■ **Task to carry out**: In the records below, find the line with "background: linear-gradient(#f8cecc, #ea6b66);" and the line with "<h2>铁炮百合<br>（<". Print both exactly, along with every line between them, and no other line.
***** Provided information *****
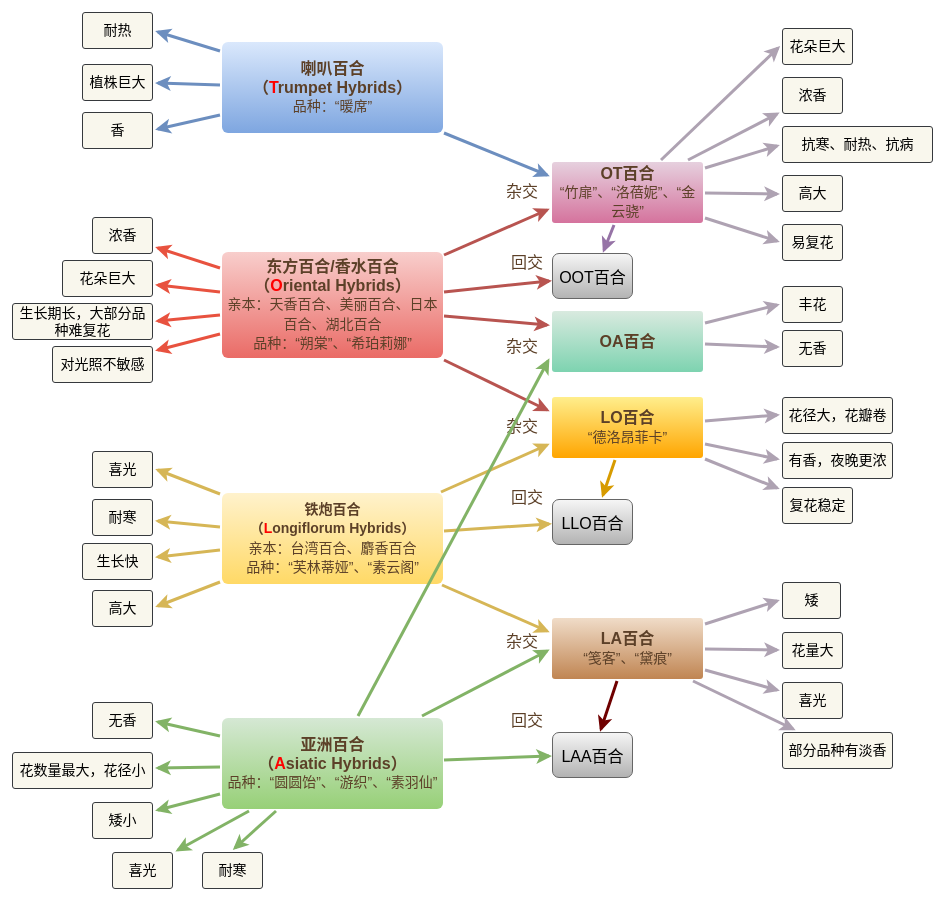
<!DOCTYPE html>
<html lang="zh-CN">
<head>
<meta charset="utf-8">
<title>百合杂交关系图</title>
<style>
:root {
  --ink: #5c4028;
  --initial: #f00;
  --trait-fill: #f9f7ed;
  --trait-line: #36393d;
  --blue: #6c8ebf;
  --coral: #e8523f;
  --red: #b85450;
  --gold: #d6b656;
  --green: #82b366;
  --violet: #9673a6;
  --amber: #d79b00;
  --maroon: #6f0000;
  --mauve: #aea2b2;
}
* { box-sizing: border-box; margin: 0; }
html, body { width: 945px; height: 901px; overflow: hidden; background: #fff; }
body { font-family: "Liberation Sans", "Noto Sans CJK SC", sans-serif; }
.diagram { position: relative; width: 945px; height: 901px; }
.node {
  position: absolute; left: var(--x); top: var(--y); width: var(--w); height: var(--h);
  display: flex; flex-direction: column; align-items: center; justify-content: center;
  text-align: center; white-space: nowrap;
}
.group, .cross { color: var(--ink); font-size: 14px; line-height: 19.3px; border-radius: 6px; }
.group { --x: 222px; --w: 221px; }
.cross { --x: 552px; --w: 151px; --h: 61px; border-radius: 3px; }
h2 { font-size: 16px; line-height: 19.3px; font-weight: 700; }
.compact h2 { font-size: 14px; }
h2 b { color: var(--initial); }
.trumpet { background: linear-gradient(#dae8fc, #7ea6e0); }
.oriental { background: linear-gradient(#f8cecc, #ea6b66); }
.longiflorum { background: linear-gradient(#fff2cc, #ffd966); }
.asiatic { background: linear-gradient(#d5e8d4, #97d077); }
.ot { background: linear-gradient(#e6d0de, #d5739d); }
.oa { background: linear-gradient(#d9eadf, #7dd3b0); }
.lo { background: linear-gradient(#ffee8c, #ffa500); }
.la { background: linear-gradient(#f0dcc8, #c08552); }
.backcross {
  --x: 552px; --w: 81px; --h: 46px;
  font-size: 16px; border: 1px solid #666; border-radius: 7px;
  background: linear-gradient(#f5f5f5, #b3b3b3);
}
.trait {
  --h: 37px;
  font-size: 14px; line-height: 17px; color: #000;
  background: var(--trait-fill); border: 1px solid var(--trait-line); border-radius: 3px;
}
.relation { --w: 40px; --h: 20px; --x: 502px; font-size: 16px; line-height: 20px; color: var(--ink); }
.relation.back { --x: 507px; }
.arrows { position: absolute; inset: 0; fill: none; stroke-width: 3; }
.arrows marker { overflow: visible; stroke: none; }
</style>
</head>
<body>
<main class="diagram">

  <!-- Parent groups -->
  <section class="node group trumpet" style="--y:42px;--h:91px">
    <h2>喇叭百合<br>（<b>T</b>rumpet Hybrids）</h2>
    <p>品种：“暖席”</p>
  </section>
  <section class="node group oriental" style="--y:252px;--h:106px">
    <h2>东方百合/香水百合<br>（<b>O</b>riental Hybrids）</h2>
    <p>亲本：天香百合、美丽百合、日本<br>百合、湖北百合<br>品种：“朔棠”、“希珀莉娜”</p>
  </section>
  <section class="node group longiflorum compact" style="--y:493px;--h:91px">
    <h2>铁炮百合<br>（<b>L</b>ongiflorum Hybrids）</h2>
    <p>亲本：台湾百合、麝香百合<br>品种：“芙林蒂娅”、“素云阁”</p>
  </section>
  <section class="node group asiatic" style="--y:718px;--h:91px">
    <h2>亚洲百合<br>（<b>A</b>siatic Hybrids）</h2>
    <p>品种：“圆圆饴”、“游织”、“素羽仙”</p>
  </section>

  <!-- Crosses -->
  <section class="node cross ot" style="--y:162px">
    <h2>OT百合</h2>
    <p>“竹扉”、“洛蓓妮”、“金<br>云骁”</p>
  </section>
  <section class="node cross oa" style="--y:311px"><h2>OA百合</h2></section>
  <section class="node cross lo" style="--y:397px">
    <h2>LO百合</h2>
    <p>“德洛昂菲卡”</p>
  </section>
  <section class="node cross la" style="--y:618px">
    <h2>LA百合</h2>
    <p>“笺客”、“黛痕”</p>
  </section>

  <!-- Backcrosses -->
  <div class="node backcross" style="--y:253px">OOT百合</div>
  <div class="node backcross" style="--y:499px">LLO百合</div>
  <div class="node backcross" style="--y:732px">LAA百合</div>

  <!-- Relation labels -->
  <div class="node relation" style="--y:182px">杂交</div>
  <div class="node relation back" style="--y:253px">回交</div>
  <div class="node relation" style="--y:337px">杂交</div>
  <div class="node relation" style="--y:417px">杂交</div>
  <div class="node relation back" style="--y:488px">回交</div>
  <div class="node relation" style="--y:632px">杂交</div>
  <div class="node relation back" style="--y:711px">回交</div>

  <!-- Traits of parent groups -->
  <div class="node trait" style="--x:82px;--y:12px;--w:71px">耐热</div>
  <div class="node trait" style="--x:82px;--y:64px;--w:71px">植株巨大</div>
  <div class="node trait" style="--x:82px;--y:112px;--w:71px">香</div>

  <div class="node trait" style="--x:92px;--y:217px;--w:61px">浓香</div>
  <div class="node trait" style="--x:62px;--y:260px;--w:91px">花朵巨大</div>
  <div class="node trait" style="--x:12px;--y:303px;--w:141px">生长期长，大部分品<br>种难复花</div>
  <div class="node trait" style="--x:52px;--y:346px;--w:101px">对光照不敏感</div>

  <div class="node trait" style="--x:92px;--y:451px;--w:61px">喜光</div>
  <div class="node trait" style="--x:92px;--y:499px;--w:61px">耐寒</div>
  <div class="node trait" style="--x:82px;--y:543px;--w:71px">生长快</div>
  <div class="node trait" style="--x:92px;--y:590px;--w:61px">高大</div>

  <div class="node trait" style="--x:92px;--y:702px;--w:61px">无香</div>
  <div class="node trait" style="--x:12px;--y:752px;--w:141px">花数量最大，花径小</div>
  <div class="node trait" style="--x:92px;--y:802px;--w:61px">矮小</div>
  <div class="node trait" style="--x:112px;--y:852px;--w:61px">喜光</div>
  <div class="node trait" style="--x:202px;--y:852px;--w:61px">耐寒</div>

  <!-- Traits of crosses -->
  <div class="node trait" style="--x:782px;--y:28px;--w:71px">花朵巨大</div>
  <div class="node trait" style="--x:782px;--y:77px;--w:61px">浓香</div>
  <div class="node trait" style="--x:782px;--y:126px;--w:151px">抗寒、耐热、抗病</div>
  <div class="node trait" style="--x:782px;--y:175px;--w:61px">高大</div>
  <div class="node trait" style="--x:782px;--y:224px;--w:61px">易复花</div>

  <div class="node trait" style="--x:782px;--y:286px;--w:61px">丰花</div>
  <div class="node trait" style="--x:782px;--y:330px;--w:61px">无香</div>

  <div class="node trait" style="--x:782px;--y:397px;--w:111px">花径大，花瓣卷</div>
  <div class="node trait" style="--x:782px;--y:442px;--w:111px">有香，夜晚更浓</div>
  <div class="node trait" style="--x:782px;--y:487px;--w:71px">复花稳定</div>

  <div class="node trait" style="--x:782px;--y:582px;--w:59px">矮</div>
  <div class="node trait" style="--x:782px;--y:632px;--w:61px">花量大</div>
  <div class="node trait" style="--x:782px;--y:682px;--w:61px">喜光</div>
  <div class="node trait" style="--x:782px;--y:732px;--w:111px">部分品种有淡香</div>

  <!-- Connecting arrows -->
  <svg class="arrows" width="945" height="901" viewBox="0 0 945 901" aria-hidden="true">
    <defs>
      <path id="head" d="M0 0L16 7.5L0 15L4 7.5Z"/>
      <marker id="tip-blue" fill="var(--blue)" markerUnits="userSpaceOnUse" markerWidth="16" markerHeight="15" refX="13" refY="7.5" orient="auto"><use href="#head"/></marker>
      <marker id="tip-coral" fill="var(--coral)" markerUnits="userSpaceOnUse" markerWidth="16" markerHeight="15" refX="13" refY="7.5" orient="auto"><use href="#head"/></marker>
      <marker id="tip-red" fill="var(--red)" markerUnits="userSpaceOnUse" markerWidth="16" markerHeight="15" refX="13" refY="7.5" orient="auto"><use href="#head"/></marker>
      <marker id="tip-gold" fill="var(--gold)" markerUnits="userSpaceOnUse" markerWidth="16" markerHeight="15" refX="13" refY="7.5" orient="auto"><use href="#head"/></marker>
      <marker id="tip-green" fill="var(--green)" markerUnits="userSpaceOnUse" markerWidth="16" markerHeight="15" refX="13" refY="7.5" orient="auto"><use href="#head"/></marker>
      <marker id="tip-violet" fill="var(--violet)" markerUnits="userSpaceOnUse" markerWidth="16" markerHeight="15" refX="13" refY="7.5" orient="auto"><use href="#head"/></marker>
      <marker id="tip-amber" fill="var(--amber)" markerUnits="userSpaceOnUse" markerWidth="16" markerHeight="15" refX="13" refY="7.5" orient="auto"><use href="#head"/></marker>
      <marker id="tip-maroon" fill="var(--maroon)" markerUnits="userSpaceOnUse" markerWidth="16" markerHeight="15" refX="13" refY="7.5" orient="auto"><use href="#head"/></marker>
      <marker id="tip-mauve" fill="var(--mauve)" markerUnits="userSpaceOnUse" markerWidth="16" markerHeight="15" refX="13" refY="7.5" orient="auto"><use href="#head"/></marker>
    </defs>
    <g stroke="var(--blue)" marker-end="url(#tip-blue)">
      <path d="M220 51L158 32"/>
      <path d="M220 85L158 83"/>
      <path d="M220 115L158 129"/>
      <path d="M444 133L547 175"/>
    </g>
    <g stroke="var(--coral)" marker-end="url(#tip-coral)">
      <path d="M220 268L158 248"/>
      <path d="M220 292L158 285"/>
      <path d="M220 315L158 321"/>
      <path d="M220 334L158 350"/>
    </g>
    <g stroke="var(--red)" marker-end="url(#tip-red)">
      <path d="M444 255L547 210"/>
      <path d="M444 292L549 281"/>
      <path d="M444 316L547 325"/>
      <path d="M444 360L547 410"/>
    </g>
    <g stroke="var(--gold)" marker-end="url(#tip-gold)">
      <path d="M220 494L158 470"/>
      <path d="M220 527L158 521"/>
      <path d="M220 550L158 557"/>
      <path d="M220 582L158 606"/>
      <path d="M441 492L547 445"/>
      <path d="M444 531L549 524"/>
      <path d="M442 585L547 631"/>
    </g>
    <g stroke="var(--green)" marker-end="url(#tip-green)">
      <path d="M220 736L158 722"/>
      <path d="M220 767L158 768"/>
      <path d="M220 794L158 810"/>
      <path d="M249 811L178 850"/>
      <path d="M276 811L235 848"/>
      <path d="M358 716L548 361"/>
      <path d="M422 716L547 651"/>
      <path d="M444 760L549 756"/>
    </g>
    <path d="M614 225L604 250" stroke="var(--violet)" marker-end="url(#tip-violet)"/>
    <path d="M615 460L603 495" stroke="var(--amber)" marker-end="url(#tip-amber)"/>
    <path d="M617 681L601 729" stroke="var(--maroon)" marker-end="url(#tip-maroon)"/>
    <g stroke="var(--mauve)" marker-end="url(#tip-mauve)">
      <path d="M661 160L778 48"/>
      <path d="M688 160L777 114"/>
      <path d="M705 168L777 146"/>
      <path d="M705 193L777 194"/>
      <path d="M705 218L777 241"/>
      <path d="M705 323L777 305"/>
      <path d="M705 344L777 347"/>
      <path d="M705 421L777 415"/>
      <path d="M705 444L777 459"/>
      <path d="M705 459L777 488"/>
      <path d="M705 624L777 601"/>
      <path d="M705 649L777 650"/>
      <path d="M705 670L777 690"/>
      <path d="M693 681L793 729"/>
    </g>
  </svg>
</main>
</body>
</html>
*****
■ **Response area**:
.oriental { background: linear-gradient(#f8cecc, #ea6b66); }
.longiflorum { background: linear-gradient(#fff2cc, #ffd966); }
.asiatic { background: linear-gradient(#d5e8d4, #97d077); }
.ot { background: linear-gradient(#e6d0de, #d5739d); }
.oa { background: linear-gradient(#d9eadf, #7dd3b0); }
.lo { background: linear-gradient(#ffee8c, #ffa500); }
.la { background: linear-gradient(#f0dcc8, #c08552); }
.backcross {
  --x: 552px; --w: 81px; --h: 46px;
  font-size: 16px; border: 1px solid #666; border-radius: 7px;
  background: linear-gradient(#f5f5f5, #b3b3b3);
}
.trait {
  --h: 37px;
  font-size: 14px; line-height: 17px; color: #000;
  background: var(--trait-fill); border: 1px solid var(--trait-line); border-radius: 3px;
}
.relation { --w: 40px; --h: 20px; --x: 502px; font-size: 16px; line-height: 20px; color: var(--ink); }
.relation.back { --x: 507px; }
.arrows { position: absolute; inset: 0; fill: none; stroke-width: 3; }
.arrows marker { overflow: visible; stroke: none; }
</style>
</head>
<body>
<main class="diagram">

  <!-- Parent groups -->
  <section class="node group trumpet" style="--y:42px;--h:91px">
    <h2>喇叭百合<br>（<b>T</b>rumpet Hybrids）</h2>
    <p>品种：“暖席”</p>
  </section>
  <section class="node group oriental" style="--y:252px;--h:106px">
    <h2>东方百合/香水百合<br>（<b>O</b>riental Hybrids）</h2>
    <p>亲本：天香百合、美丽百合、日本<br>百合、湖北百合<br>品种：“朔棠”、“希珀莉娜”</p>
  </section>
  <section class="node group longiflorum compact" style="--y:493px;--h:91px">
    <h2>铁炮百合<br>（<b>L</b>ongiflorum Hybrids）</h2>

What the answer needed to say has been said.